Open Access padlockePrints

A significant case audit of a community-based elderly resource team - An opportunity for multidisciplinary teams to introduce clinical governance?

Lookup NU author(s): Professor Dame Louise Robinson, Dr Christopher Drinkwater CBE


Full text for this publication is not currently held within this repository. Alternative links are provided below where available.


Background - Analysis of critical or significant cases has been suggested as a method of multidisciplinary audit in primary care. A community-based, multidisciplinary resource team (the elderly resource team) has been established in Newcastle upon Tyne to provide integrated assessment and care for the frail elderly. Objectives - To review the clinical and administrative functioning of the elderly resource team (ERT), through a qualitative audit around significant cases, and to investigate the feasibility and acceptability of significant cases as a method of multiprofessional audit and its effectiveness in producing change in practice. Methods - Facilitated case discussion of significant cases with members of the ERT, four referring primary health care teams and an external facilitator. Following three facilitated review sessions, an audit plan was generated by the ERT. The ERT was visited six months later to assess their adherence to the plan and any subsequent change in practice. One-to-one semi-structured interviews were held with a purposive sample of participants who had attended two or more case discussions. Participants were asked their opinion about the feasibility and acceptability of significant event audit. Results - Eleven cases were discussed. Forty-four participants were involved in the discussions, 18 of whom were interviewed. The elderly resource team implemented the majority of changes in their audit plan. These were largely qualitative and centred on improving team functioning and effectiveness. All interviewees were positive about the methodology, describing it as practical, motivating, effective and relevant to primary care. Its strengths lay in its focus on real cases, its encouragement of reflective practice and that it afforded immediate and practical solutions to identified concerns. Participants considered an external facilitator essential for this method. Conclusion - Facilitated review of significant cases provides multiprofessional teams with a feasible and acceptable means for clinical audit. This method could be integrated into a clinical governance framework.

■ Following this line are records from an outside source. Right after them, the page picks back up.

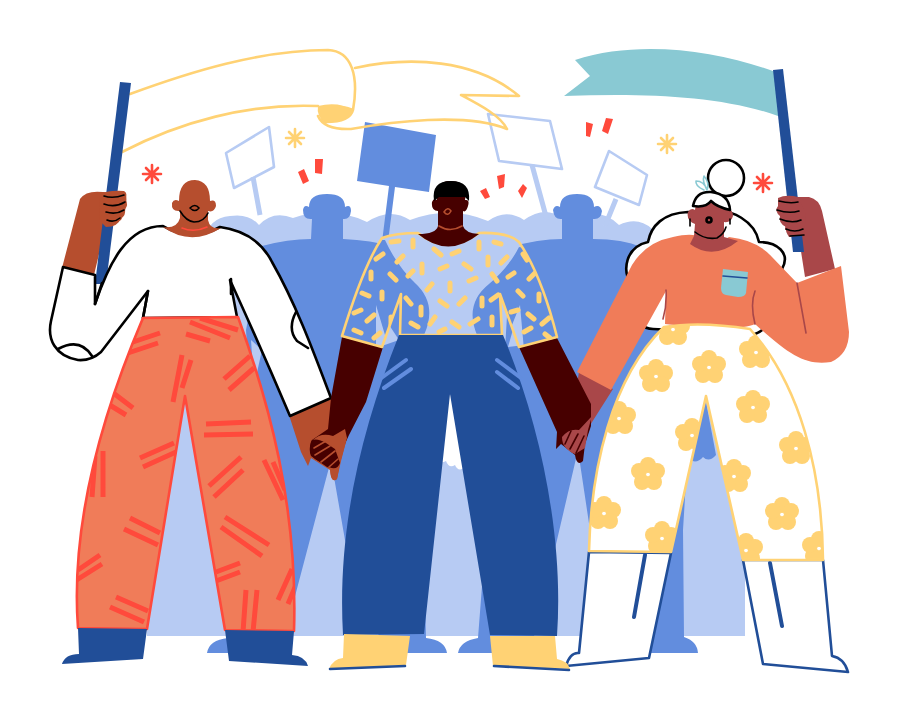
<!DOCTYPE html>
<html lang="en">
<head>
<meta charset="utf-8">
<title>Marching together</title>
<style>
:root{--paper:#fff;--ink:#000;--sky:#b7cbf3;--blue:#628dde;--navy:#214e98;--orange:#f07c59;--red:#ff4a3c;--yellow:#ffd274;--teal:#89c9d3;--skin-a:#b64e2e;--skin-b:#470000;--skin-c:#a94749}
html,body{margin:0;background:var(--paper);overflow:hidden}
svg{display:block;width:898px;height:722px}
.paper{fill:var(--paper)}.sky{fill:var(--sky)}.blue{fill:var(--blue)}.navy{fill:var(--navy)}
.orange{fill:var(--orange)}.red{fill:var(--red)}.yellow{fill:var(--yellow)}.teal{fill:var(--teal)}
.skin-a{fill:var(--skin-a)}.skin-b{fill:var(--skin-b)}.skin-c{fill:var(--skin-c)}
.line{fill:none;stroke-linecap:round;stroke-linejoin:round;stroke-width:2.6}
.ink-line{stroke:var(--ink)}.navy-line{stroke:var(--navy)}.yellow-line{stroke:var(--yellow)}.red-line{stroke:var(--red)}.sky-line{stroke:var(--sky)}.blue-line{stroke:var(--blue)}
.outlined{stroke-width:2.6;stroke-linejoin:round}
.thick{stroke-width:5;stroke-linecap:butt}
.thin{stroke-width:1.6}
</style>
</head>
<body>
<svg viewBox="0 0 898 722" role="img" aria-label="Three people holding hands at a march, with flags and a crowd behind them">
<defs>
<g id="flower"><circle cy="-9" r="8"/><circle cx="9" cy="-3" r="8"/><circle cx="6" cy="8" r="8"/><circle cx="-6" cy="8" r="8"/><circle cx="-9" cy="-3" r="8"/></g>
<path id="spark" d="M0-9V9M-9 0H9M-6-6L6 6M6-6L-6 6"/>
<path id="left-trousers" d="M143 318L238 317C268 400 298 505 294 631L225 630L185 396L147 629L78 628C70 520 106 405 143 318Z"/>
<path id="shirt" d="M382 238Q396 233 418 233Q447 256 479 233Q508 232 519 242C538 270 549 305 557 337L519 347L500 294L502 335H400L401 294L382 347L342 336C353 300 366 262 382 238Z"/>
<path id="flower-trousers" d="M664 327Q700 321 750 329C800 385 822 470 823 560H743L706 396L671 552L589 551C591 470 611 378 664 327Z"/>
<clipPath id="left-trousers-clip"><use href="#left-trousers"/></clipPath>
<clipPath id="shirt-clip"><use href="#shirt"/></clipPath>
<clipPath id="flower-trousers-clip"><use href="#flower-trousers"/></clipPath>
</defs>

<g id="crowd">
<path class="sky" d="M147 636V300L205 240Q208 218 230 216Q249 213 259 225Q273 210 293 218Q330 205 367 222Q390 207 410 220Q450 205 488 221Q506 208 524 220Q545 205 562 218Q600 205 619 225Q638 216 652 229Q676 219 690 238L745 400V636Z"/>
<path class="paper" d="M436 455V395H464V468Q458 472 455 465Q449 469 446 461Q440 465 436 455Z"/>
<path class="blue" d="M262 246Q288 239 311 239L312 219Q303 220 303 210Q304 204 309 207Q309 194 327 194Q345 194 345 207Q351 204 351 211Q350 220 343 219V239Q371 240 394 247L404 350L424 560L426 638Q445 640 447 653H385L345 540L331 460L294 600L266 653H207Q209 640 228 638L252 430L246 330Z"/>
<path class="blue" d="M511 247Q538 239 562 239V219Q554 220 553 210Q555 204 560 207Q560 194 577 194Q594 194 594 207Q600 204 602 211Q601 220 593 219V239Q623 239 641 247L694 350L683 530L684 637Q697 641 698 653H640L590 530L578 450L557 540L530 653H458Q460 641 478 638L484 560L505 350Z"/>
<path class="blue" d="M695 430L706 402L716 455Q709 463 703 457Q697 464 690 460Z"/>
<path class="sky" d="M376 305L399 340L376 348ZM520 305L508 347L533 344ZM262 350L254 386L251 340Z"/>
</g>

<g id="placards">
<path class="line sky-line" stroke-width="5" style="stroke-width:5;stroke-linecap:butt" d="M253 177L260 215M532 165L547 220M616 199L605 226"/>
<path class="line sky-line" d="M226 153L269 127L274 167L234 188ZM488 114L550 121L562 169L499 161ZM609 151L647 175L639 205L595 187Z"/>
<path class="blue" d="M365 122L436 135L429 192L395 187L388 242H382L389 186L357 181Z"/>
</g>

<g id="sparks">
<g class="line red-line"><use href="#spark" x="152" y="174"/><use href="#spark" x="763" y="183"/></g>
<g class="line yellow-line"><use href="#spark" x="295" y="138"/><use href="#spark" x="667" y="144"/></g>
<path class="red" d="M298 172L304 169L309 181L303 184ZM315 159H323L322 174L315 173ZM480 191L486 188L490 197L485 199ZM497 176L505 174L504 187L499 189ZM518 191L523 184L527 188L522 198ZM586 122L593 124L590 137L586 136ZM606 118L613 119L608 134L602 131Z"/>
</g>

<g id="flags">
<path class="line yellow-line" d="M130 94C190 72 260 50 328 50C352 51 359 76 353 110Q350 122 326 122C310 108 338 103 353 110M355 68C410 56 475 59 519 96L461 95C480 105 501 116 507 129C465 112 390 122 351 129Q324 130 318 116M122 152C180 122 248 103 318 106"/>
<path class="yellow" d="M318 106Q338 101 353 110Q350 122 326 122Q316 117 318 106Z"/>
<path class="teal" d="M575 60C640 39 720 51 778 73V116C720 95 640 93 564 96L590 76Z"/>
</g>

<g id="left-marcher">
<path class="skin-a" d="M62 268L80 199Q86 190 103 192L126 193Q128 209 121 220L105 229L94 275Z"/>
<path class="navy" d="M120 82L131 83L106 284H95Z"/>
<path class="skin-a" d="M100 195Q106 190 124 191Q128 193 125 199Q129 205 125 209Q126 216 121 218Q118 227 106 227L99 220Z"/>
<path class="line ink-line thin" d="M104 196Q113 199 124 195M104 204Q115 208 125 202M106 212Q116 215 124 210M107 220Q114 223 120 218"/>
<path class="skin-a" d="M289 415L331 398Q338 423 347 438L340 463L337 479Q331 484 330 470L311 458L308 466L301 452Z"/>
<path class="paper outlined ink-line" d="M63 267L95 275V304C109 263 127 226 163 226Q191 243 220 227Q257 232 272 262C296 304 314 353 331 398L290 416Q261 348 230 280L237 317L143 318L148 291L101 352Q91 361 78 360C55 356 47 339 51 321Z"/>
<path class="line ink-line" d="M95 304L102 283M148 291L143 318M231 279V294M58 349Q80 337 92 356M296 312Q287 329 297 341L308 348"/>
<path class="skin-a" d="M163 227Q177 229 180 218V211Q171 212 172 203Q174 198 179 201Q179 180 195 180Q210 181 210 201Q216 199 216 206Q214 213 208 211V220Q210 230 221 228Q191 247 163 227Z"/>
<path class="line ink-line thin" d="M180 211Q186 221 194 222Q204 222 208 213M190 208Q195 203 199 208Q195 213 190 208"/>
<path class="line red-line thin" d="M182 228Q194 233 207 227"/>
<use href="#left-trousers" class="orange"/>
<g clip-path="url(#left-trousers-clip)"><path class="line red-line thick" d="M130 343L160 333M128 353L158 343M190 322L230 338M200 318L238 330M186 334L210 341M182 355L173 402M191 360L182 388M224 379L250 356M229 390L254 368M112 392L133 408M108 404L126 415M206 424L251 422M204 435L253 434M140 458L174 443M143 467L176 452M95 456L92 497M103 451V497M209 486L241 457M214 497L243 470M264 460L283 500M273 462L285 490M124 529L158 545M130 518L160 533M221 527L262 556M225 517L269 545M78 570L100 555M75 581L102 564M216 572L240 563M216 581L240 572M110 607L144 622M116 597L148 611M246 590L243 632M257 590L253 632M278 600L292 569M288 604L296 585"/></g>
<use href="#left-trousers" class="line red-line"/>
<path class="navy" d="M78 628L147 629L143 659L62 664Q65 654 79 654ZM225 630L294 631L292 655Q305 656 308 666L229 661Z"/>
</g>

<g id="right-marcher">
<path class="paper outlined ink-line" d="M688 212C663 213 651 226 648 242C626 247 621 270 632 286C617 302 633 328 653 329L755 334Q776 326 765 301C783 298 788 279 782 269C791 253 777 242 759 242C755 222 732 207 710 213Z"/>
<path class="skin-c" d="M579 372L613 389L587 430L580 454L567 444Z"/>
<path class="skin-c" d="M789 197H809Q819 199 822 211L835 269L805 277L800 245L785 229Z"/>
<path class="orange" d="M673 237Q694 232 701 238Q711 249 729 237Q757 240 772 257L797 283L841 266L849 332Q849 354 831 362C806 366 789 355 755 324Q738 332 665 324L666 291L611 390L577 372L632 265Q646 242 673 237Z"/>
<path class="line thin" stroke="#a94749" d="M666 290Q667 305 663 319M755 291Q750 304 755 324M797 283L806 333"/>
<path class="teal" d="M723 269L748 272L746 293Q745 297 738 297L726 295Q721 294 721 288Z"/>
<path class="line navy-line thin" d="M723 276L747 278"/>
<path class="navy" d="M773 70L783 69L804 252H793Z"/>
<path class="skin-c" d="M778 198Q786 194 798 197L806 214L804 235L789 237Q785 231 786 227Q778 223 780 216Q774 211 778 206Z"/>
<path class="line ink-line thin" d="M779 201Q790 204 798 202M777 210Q789 214 799 211M780 219Q792 224 801 220M786 229Q795 233 803 229M790 236L804 235"/>
<circle class="paper outlined ink-line" cx="726" cy="178" r="18"/>
<path class="skin-c" d="M694 236L695 224Q686 221 688 212Q691 207 695 210Q696 195 711 194Q726 197 725 210Q733 208 733 216Q731 223 724 222L724 237L738 241Q713 261 690 244Z"/>
<path class="line ink-line thin" d="M695 232Q705 240 717 238Q724 234 726 227M690 219V226M730 219V224"/>
<circle class="line ink-line" cx="709" cy="220" r="2.5"/>
<path class="paper outlined ink-line" d="M693 206Q696 191 711 192Q729 194 730 210Q717 207 711 201Q706 208 693 206Z"/>
<path class="line thin" stroke="#89c9d3" d="M704 190Q695 186 696 181Q704 181 707 190Q702 181 704 176Q710 183 707 190"/>
<path class="paper outlined navy-line" d="M589 552L671 553L649 658L566 666Q570 652 579 653ZM743 560H823L832 656Q844 658 848 672L763 664Z"/>
<path class="line navy-line" style="stroke-width:4" d="M645 555L634 617M770 563L782 626"/>
<use href="#flower-trousers" class="paper"/>
<g class="yellow" clip-path="url(#flower-trousers-clip)"><use href="#flower" x="673" y="329"/><use href="#flower" x="656" y="376"/><use href="#flower" x="709" y="367"/><use href="#flower" x="756" y="352"/><use href="#flower" x="753" y="407"/><use href="#flower" x="619" y="418"/><use href="#flower" x="692" y="435"/><use href="#flower" x="648" y="474"/><use href="#flower" x="796" y="448"/><use href="#flower" x="734" y="476"/><use href="#flower" x="782" y="514"/><use href="#flower" x="604" y="513"/><use href="#flower" x="662" y="538"/><use href="#flower" x="746" y="550"/><use href="#flower" x="819" y="548"/></g>
<use href="#flower-trousers" class="line yellow-line"/>
</g>

<g id="middle-marcher">
<path class="skin-b" d="M342 337L383 347L366 402L349 435L338 459Q335 470 327 467L311 456Q308 448 312 440L328 429L331 398ZM519 347L557 338Q574 371 591 404L591 426L585 444L583 461Q577 467 575 455L561 444L556 449L557 432Z"/>
<path class="skin-a" d="M313 440Q321 432 333 436L345 429L347 438L341 461L337 479Q331 484 330 468Z"/>
<path class="skin-b" d="M312 440Q318 438 326 443L335 449L340 463Q337 471 329 467L315 459Q308 453 312 449Q309 444 312 440Z"/>
<path class="line thin" stroke="#b64e2e" d="M314 448L326 441M315 455L330 446M321 462L335 451M329 467L338 459"/>
<path class="skin-c" d="M562 437Q569 428 579 430L592 416L588 430L585 448L575 454Q562 449 562 437Z"/>
<path class="line thin" stroke="#470000" d="M565 444L571 431M570 449L578 434M576 453L584 436"/>
<use href="#shirt" class="sky"/>
<g clip-path="url(#shirt-clip)">
<path class="blue" d="M340 340L368 240L385 240Q397 266 415 283Q438 304 424 335H385L376 305V350ZM560 342L536 250L519 247Q509 267 489 284Q464 304 477 335H508L520 305L524 350Z"/>
<path class="line yellow-line" style="stroke-width:5" d="M391 242L399 241M413 240V247M434 249L441 255M459 251L452 254M479 242V249M494 242L501 244M383 254L376 259M403 256L397 262M422 264V273M440 269L447 266M464 264L471 269M488 257V265M507 257L501 263M523 254L527 260M371 272V279M390 274L396 280M408 276L413 271M432 284L427 290M450 283V291M469 281L476 278M492 274L497 281M514 273L508 277M535 273L529 279M362 293L369 296M382 292V299M406 298L411 304M421 307V315M440 301L447 306M465 298L459 304M482 298V306M498 295L491 300M518 291L523 296M539 294V301M354 313L361 310M374 315L367 321M391 317V325M411 323L418 327M435 317L430 324M452 322L459 327M478 319L470 324M492 317V325M511 312L518 310M528 314L534 319M549 318L542 324M354 330L361 333M380 333L374 338M445 329L439 332M524 332L531 328M545 334L550 338"/>
</g>
<use href="#shirt" class="line yellow-line"/>
<path class="skin-b" d="M418 234Q436 234 438 226V211Q431 211 432 202Q434 197 437 200Q434 183 448 181Q469 180 465 200Q470 199 468 206Q466 213 463 211V226Q465 233 479 234Q448 259 418 234Z"/>
<path d="M434 201Q431 181 451 181Q471 181 469 201L465 197H439Z"/>
<path class="line thin" stroke="#b64e2e" d="M444 212Q448 206 451 211Q448 217 444 212M439 226Q450 233 462 226"/>
<path class="navy" d="M399 335H503C540 424 564 536 557 636L490 635L450 394L424 634L343 635C337 530 361 430 399 335Z"/>
<path class="line blue-line" style="stroke-width:4" d="M380 379L406 360M384 388L411 369M497 360L521 378M497 372L518 388"/>
<path class="yellow" d="M344 634L410 636L406 665L329 669Q333 659 343 658ZM490 636H555L557 659Q568 661 570 669L493 666Z"/>
<path class="line navy-line" d="M330 669L405 666M494 666L569 670"/>
</g>
</svg>
</body>
</html>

Publication metadata

Author(s): Robinson L, Drinkwater C

Publication type: Article

Publication status: Published

Journal: Journal of Clinical Governance

Year: 2000

Volume: 8

Issue: 2

Pages: 89-96

Print publication date: 01/01/2000

ISSN (print): 1467-5277

ISSN (electronic):